Faculty Senate discusses scholarship model, approves paid parental leave policy

Lily Burris

The Faculty Senate Meeting on Thursday included an update on WKU’s scholarship model and  the approval of the new paid parental leave policy.

After updates from Faculty Senate Chair Julie Shadoan, Vice Chair Dan Clark and Secretary Laura Bohuski, the senate received an up on the new scholarship model. 

Lauren McClain, sociology and criminology professor and faculty welfare and professional responsibilities committee chair, brought the paid parental leave policy to the Faculty Senate. She mentioned her experience with WKU’s lack of parental leave and how she’s heard of other people’s experiences. 

The policy would allow faculty to take 16 consecutive semester weeks off work after the birth of adoption of a child. Previously, each person’s leave depended on their department head. The policy would be the first of its kind in the state of Kentucky, McClain said.

“We wanted to have it open so that if the baby came mid-semester that you could have the option of taking the leave that would cross two semesters and then working 16 semester-weeks instead,” McClain said.

McClain also pointed out that the policy covers women, men, and same-sex partners. It also includes births and adoptions. 

The Faculty Senate approved the policy with two slight amendments to make the policy easier to understand.

Brian Kuster, vice president for enrollment and student experience, explained the new model that will be effective next year and mentioned that changes to the model were not over.

“The model is really based on actions that would increase opportunity and access for your students, and also, obviously increase net tuition,” Kuster said.

The key points from this new model are the elimination on the ACT requirement on most scholarship spaces, the minimum amount was increased and created a new band with a lower GPA eligibility range, Kuster said. The new model works to help students financially.

When asked about where the money was going to come from, Kuster pointed to net tuition from enrollment and increased retention. He said that the consulting firm that pointed out that changing the merit system would have a “positive effect on the net tuition.”

“If we recruit a student that is more likely to graduate than someone that’s not, then we’ll have that net tuition over a four-year period,” Kuster said.

Provost Cheryl Stevens pointed out that merit model is a discount on tuition that helps make WKU more competitive. When concerns were raised about less people available to go to college, Kuster was ready to answer.

“We’re doing multiple things this year to look at how we recruit, who we recruit and where we recruit,” Kuster said. 

Kuster addressed that fact the WKU is working on an enrollment plan and questions the senators had about the scholarship model such as extending the scholarship availability past four years and who this model would benefit.

Stevens gave a report to the Faculty Senate discussing goals for the year in relation to goals she had made over the summer at an event with the President. Will Harris, student body president, also gave a quick update to the Faculty Senate about a few things going on with the Student Government Association.

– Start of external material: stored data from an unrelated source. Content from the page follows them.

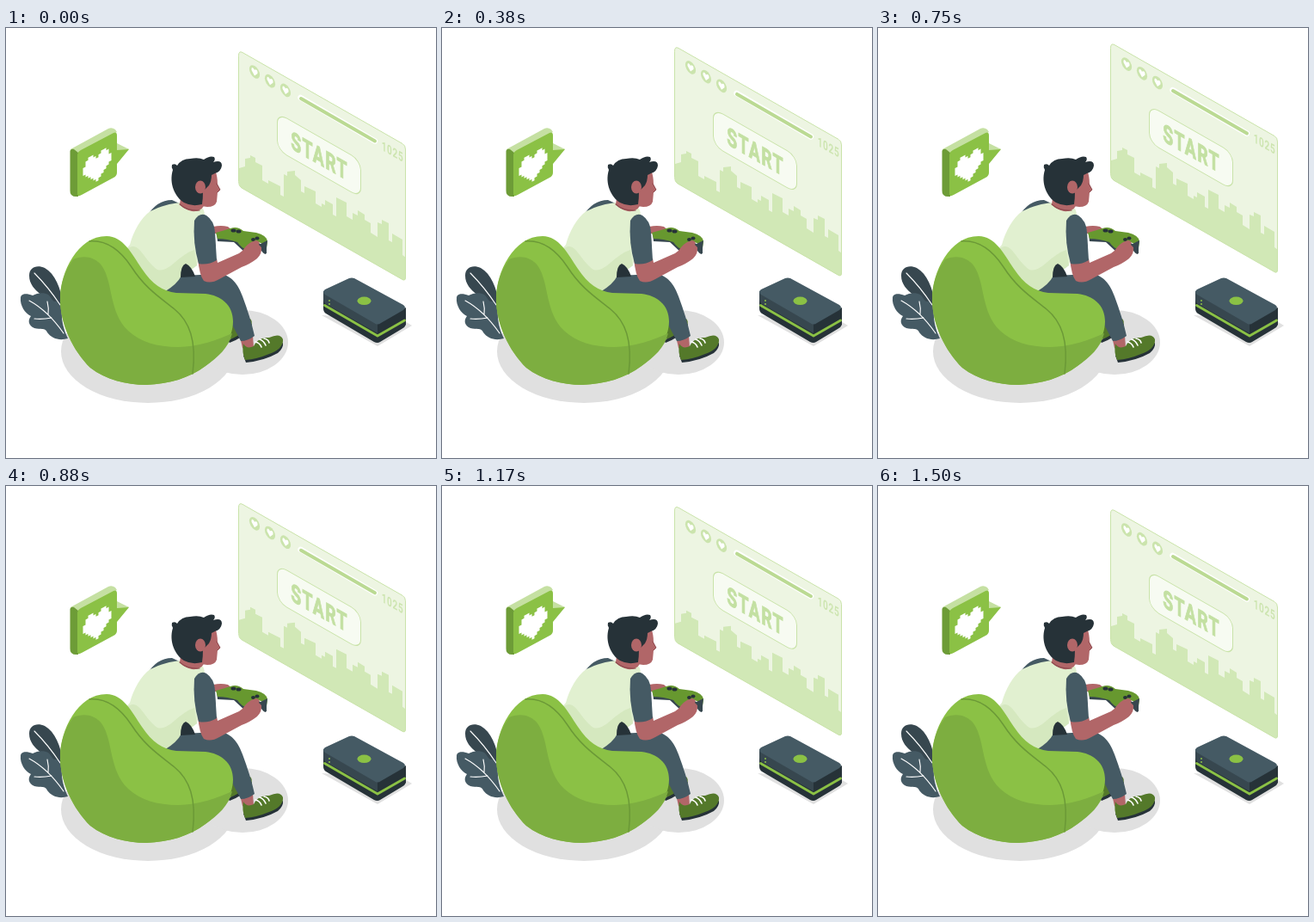
An HTML page that plays this animation: 500 px wide and 500 px high, repeating every 1.54 s.

```html
<!DOCTYPE html>
<html lang="en">
<head>
<meta charset="utf-8">
<title>Start screen</title>
<style>
html, body { margin: 0; width: 100%; height: 100%; overflow: hidden; background: #fff; }
svg { display: block; width: 100%; height: 100%; }
text { font-family: Roboto, Inter, sans-serif; font-weight: 700; text-anchor: middle; }
.line { fill: none; stroke-linecap: round; stroke-linejoin: round; }
.slate { fill: #455a64; }
.dusk { fill: #37474f; }
.ink { fill: #263238; }
.skin { fill: #b16668; }
.leaf { fill: #8bc145; }
.moss { fill: #54792a; }
</style>
</head>
<body>
<svg viewBox="0 0 500 500">
  <!-- floor shadows -->
  <g fill="#e0e0e0">
    <ellipse cx="165" cy="376" rx="101" ry="60"/>
    <ellipse cx="275" cy="365.500" rx="53" ry="37.500"/>
    <path d="M367 334L432 370L472 346L462 340Z"/>
  </g>

  <!-- plant -->
  <path class="dusk" d="M27 288C27 278 36 275 45 279C57 286 64 302 66 322L62 325C52 315 27 307 27 288Z"/>
  <path class="slate" d="M17 314C17 309 23 308 31 311C36 308 44 307 49 310C52 312 53 316 56 318C62 317 65 322 65 327C64 340 67 350 72 361C62 364 53 361 48 354C46 348 40 351 33 349C26 346 25 340 29 335C22 332 16 322 17 314Z"/>
  <g class="line" stroke="#fff" stroke-width="1.100">
    <path d="M33 285Q49 301 63 322"/>
    <path d="M27 317Q49 329 67 355M48 318Q50 326 49 333M33 338Q42 339 53 337"/>
  </g>

  <!-- torso -->
  <path class="slate" d="M164 219Q175 200 193 200L204 205L178 213Z"/>
  <path fill="#e1f0d0" d="M144 252C148 237 157 220 168 213C180 207 191 204 203 203L229 210C234 218 230 240 222 276L205 289Q198 303 186 310L150 295L135 262Z"/>
  <path fill="#d5e8bf" d="M140 258C154 244 160 270 176 281C190 285 200 264 219 258L222 276L205 289Q198 303 186 310L150 295Z"/>

  <!-- back foot and legs -->
  <path class="ink" d="M258 364L286 344L286 349Q274 361 260 366Z"/>
  <path class="moss" d="M258 344L271 347Q277 338 284 338Q287 341 285 346Q273 358 258 363Z"/>
  <path class="skin" d="M272 359L287 357L288 372Q282 377 275 372Z"/>
  <path class="slate" d="M184 307Q199 298 204 288L248 286C262 287 270 298 275 312C281 328 286 344 289 358Q281 364 273 364L255 330L215 318Z"/>
  <path class="ink" d="M203 290Q203 276 209 274Q216 277 220 289Z"/>
  <path class="ink" d="M276 381L279 389Q300 387 316 378Q323 372 322 366Z"/>
  <path class="moss" d="M276 367Q280 374 288 370C292 362 298 360 306 360Q319 354 322 362C323 370 315 376 306 379Q292 385 278 386Q274 377 276 367Z"/>
  <path class="line" stroke="#fff" stroke-width="1.600" d="M290 365Q295 366 297 371M295 362Q300 364 302 369M300 361Q305 362 306 366"/>

  <!-- bean bag -->
  <path class="leaf" d="M63 315C63 284 83 242 117 242C136 242 146 262 158 280C170 298 182 306 198 308L232 309C250 311 264 322 264 341C264 360 251 379 232 393C213 407 190 414 163 415C140 415 116 409 98 395C78 375 63 345 63 315Z"/>
  <path fill="#7dae40" d="M63 315C63 297 69 281 78 269C90 264 103 266 111 276C125 295 119 330 142 352C156 365 176 371 200 371C224 371 247 362 263 355C259 372 246 383 232 393C213 407 190 414 163 415C140 415 116 409 98 395C78 375 63 345 63 315Z"/>
  <path class="line" stroke="#6b9937" stroke-width="1.500" d="M97 248C119 246 134 260 146 278C162 303 180 314 196 327C213 341 222 363 217 402"/>

  <!-- head -->
  <path class="skin" d="M203 198L230 196L230 207Q226 214 216 213Q207 211 202 205Z"/>
  <path class="line" stroke="#8f4a4f" stroke-width="1.200" d="M202 205Q211 213 225 212"/>
  <path class="skin" d="M226 172L243 165Q246 172 246 182L249 188L246 191L245 202Q243 208 234 208Q226 208 223 198Z"/>
  <path class="line" stroke="#8f4a4f" stroke-width="1" d="M245 181L249 188L246 191"/>
  <path class="ink" d="M194 165Q192 162 193 159Q197 157 199 160Q204 152 214 152Q224 150 230 153Q237 148 242 150Q244 153 241 156Q251 153 251 160Q250 167 243 169L239 171Q239 178 236 183L229 190Q229 199 228 205Q216 208 207 203C197 197 189 181 194 165Z"/>
  <ellipse class="skin" cx="226" cy="185" rx="6" ry="7.500"/>

  <!-- controller and arms -->
  <path class="skin" d="M241 231Q250 229 258 231L264 236L258 240L243 239Z"/>
  <path class="dusk" d="M245 239L268 241L278 257L292 249L303 255L303 262Q300 264 296 257L279 262L265 249L246 248Z"/>
  <path fill="#67982f" d="M244 238Q255 235 261 233Q269 230 276 236L291 238Q303 241 304 248L303 256Q298 249 292 249L279 257Q274 256 269 249Q257 245 246 245Z"/>
  <path class="dusk" d="M296 251L304 247L302 263Q298 262 296 256Z"/>
  <g class="ink">
    <ellipse cx="264.500" cy="235.500" rx="3" ry="2"/><ellipse cx="270.500" cy="236.500" rx="3" ry="2"/>
    <ellipse cx="287.500" cy="246" rx="2.500" ry="2"/><ellipse cx="292" cy="244.500" rx="2.500" ry="2"/>
  </g>
  <path class="skin" d="M223 268L245 268L246 273L271 262Q275 260 278 255Q284 248 291 247Q296 248 294 252L297 255Q298 262 292 268Q283 275 274 278L248 292Q238 298 230 294Q225 288 223 268Z"/>
  <path class="slate" d="M219 224Q225 214 233 218Q242 224 243 237L245 270Q235 276 224 274Q217 250 219 224Z"/>

  <!-- like badge -->
  <path fill="#c5e0a2" d="M75 141L119 117Q123 115 127 118L129 121L84 145Z"/>
  <path fill="#6d9c37" d="M74.500 145Q74 140 79 141L84 145V196Q74 197 74.500 189Z"/>
  <path class="leaf" d="M83 148Q83 144 87 142L125 122Q129 120 129 125V137L143 141L129 158V168Q129 172 125 174L88 194Q83 197 83 192Z"/>
  <path fill="#c5e0a2" d="M129 134L143 141L129 142Z"/>
  <path id="heart" fill="#fff" transform="matrix(3 -1.65 0 3 106 145)"/>

  <!-- console -->
  <path class="ink" d="M369 312L432 348L465 328V345Q464 348 460 350L435 365Q432 367 428 365L372 332Q369 330 369 326Z"/>
  <path class="line" stroke="#8bc145" stroke-width="2.800" d="M370.500 322.500L432 358L463.500 340"/>
  <path class="ink" d="M369 306L432 344L465 325V333Q465 336 461 338L432 355L372 321Q369 319 369 316Z"/>
  <path class="dusk" d="M369 306L432 344V355L372 321Q369 319 369 316Z"/>
  <path class="slate" d="M371 304L399 291Q402 290 405 291L462 322Q466 325 462 328L436 343Q432 346 428 343L371 310Q367 307 371 304Z"/>
  <ellipse class="leaf" cx="416.500" cy="317.300" rx="8" ry="4.800"/>
  <g class="leaf"><circle cx="376" cy="317" r="1"/><circle cx="376" cy="321" r="1"/></g>

  <!-- floating screen -->
  <g id="screen">
    <path fill="#edf5e2" d="M270.500 32Q270.500 26 275 28.500L461 134.500Q464.500 136.500 464.500 141V290Q464.500 295 460 292L274 186Q270.500 184 270.500 179Z"/>
    <path fill="#d1e8b6" d="M271 163L278 161V152L284 151V148L290 151V156L298 160V177L305 181V177L319 184V194L323 196V170L327 172V167L336 166V171L343 177V190L347 192V184L360 190V204L367 208V204L371 206V200L380 205V217L384 219V197L396 203V219L403 223V215L409 218V212L417 217V223L424 227V238L432 243V226L437 228V223L445 227V247L449 249V239L461 246V264L465 267V290Q464.500 295 460 292L274 186Q271 184 271 179Z"/>
    <path class="line" stroke="#c9e3a9" stroke-width="1" d="M270.500 32Q270.500 26 275 28.500L461 134.500Q464.500 136.500 464.500 141V290Q464.500 295 460 292L274 186Q270.500 184 270.500 179Z"/>
    <g id="lives"></g>
    <g class="line">
      <path stroke="#fff" stroke-width="6.500" d="M342.500 81L429 131.500"/>
      <path stroke="#bbda93" stroke-width="4" d="M343 82L429 131.500"/>
    </g>
    <rect x="-48.500" y="-21.500" width="97" height="43" rx="11" fill="#f7fbf2" stroke="#c9e3a9" transform="matrix(1 .57 0 1 364 148)"/>
    <text transform="matrix(.67 .38 0 1 364.500 159)" font-size="29" letter-spacing="2" fill="#c3e0a2" stroke="#c3e0a2" stroke-width="1">START</text>
    <text transform="matrix(.67 .38 0 1 449.500 149)" font-size="15" letter-spacing="1" fill="#cde5b0">1025</text>
  </g>
</svg>
<script>
const $ = id => document.getElementById(id);

// Pixel heart: top and bottom of each column, mirrored around the middle
const tops = [3, 1, 0, 0, 1, 2];
let upper = "", lower = "";
for (let i = -5; i <= 5; i++) {
  const k = 5 - Math.abs(i), l = i - 0.5, r = i + 0.5;
  upper += `L${l} ${tops[k]}L${r} ${tops[k]}`;
  lower = `L${r} ${6 + k}L${l} ${6 + k}` + lower;
}
$("heart").setAttribute("d", "M" + (upper + lower).slice(1) + "Z");

for (let i = 0; i < 3; i++) {
  $("lives").innerHTML += `<g transform="matrix(.87 .5 0 1 ${289 + i * 18} ${51 + i * 10.7})">
    <circle r="7" fill="#cbe4ad"/>
    <path fill="#fff" d="M0 4.500L-4 0Q-4.500-4-2-3.500Q0-3 0-1.500Q0-3 2-3.500Q4.500-4 4 0Z"/></g>`;
}

// Linear float: [time in ms, vertical offset]
const loop = 1540;
const steps = [[0, 0], [710, -9.47], [1460, 0.53], [1500, 0], [loop, 0]];
$("screen").animate(
  steps.map(([t, y]) => ({ offset: t / loop, transform: `translateY(${y}px)` })),
  { duration: loop, iterations: Infinity, easing: "linear" }
);
</script>
</body>
</html>
```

The Faculty Senate also discussed some tabled business from the last meeting. Beth Laves, associate vice president for the division of extended learning and outreach, presented more information on a policy change relating to some new definitions within DELO.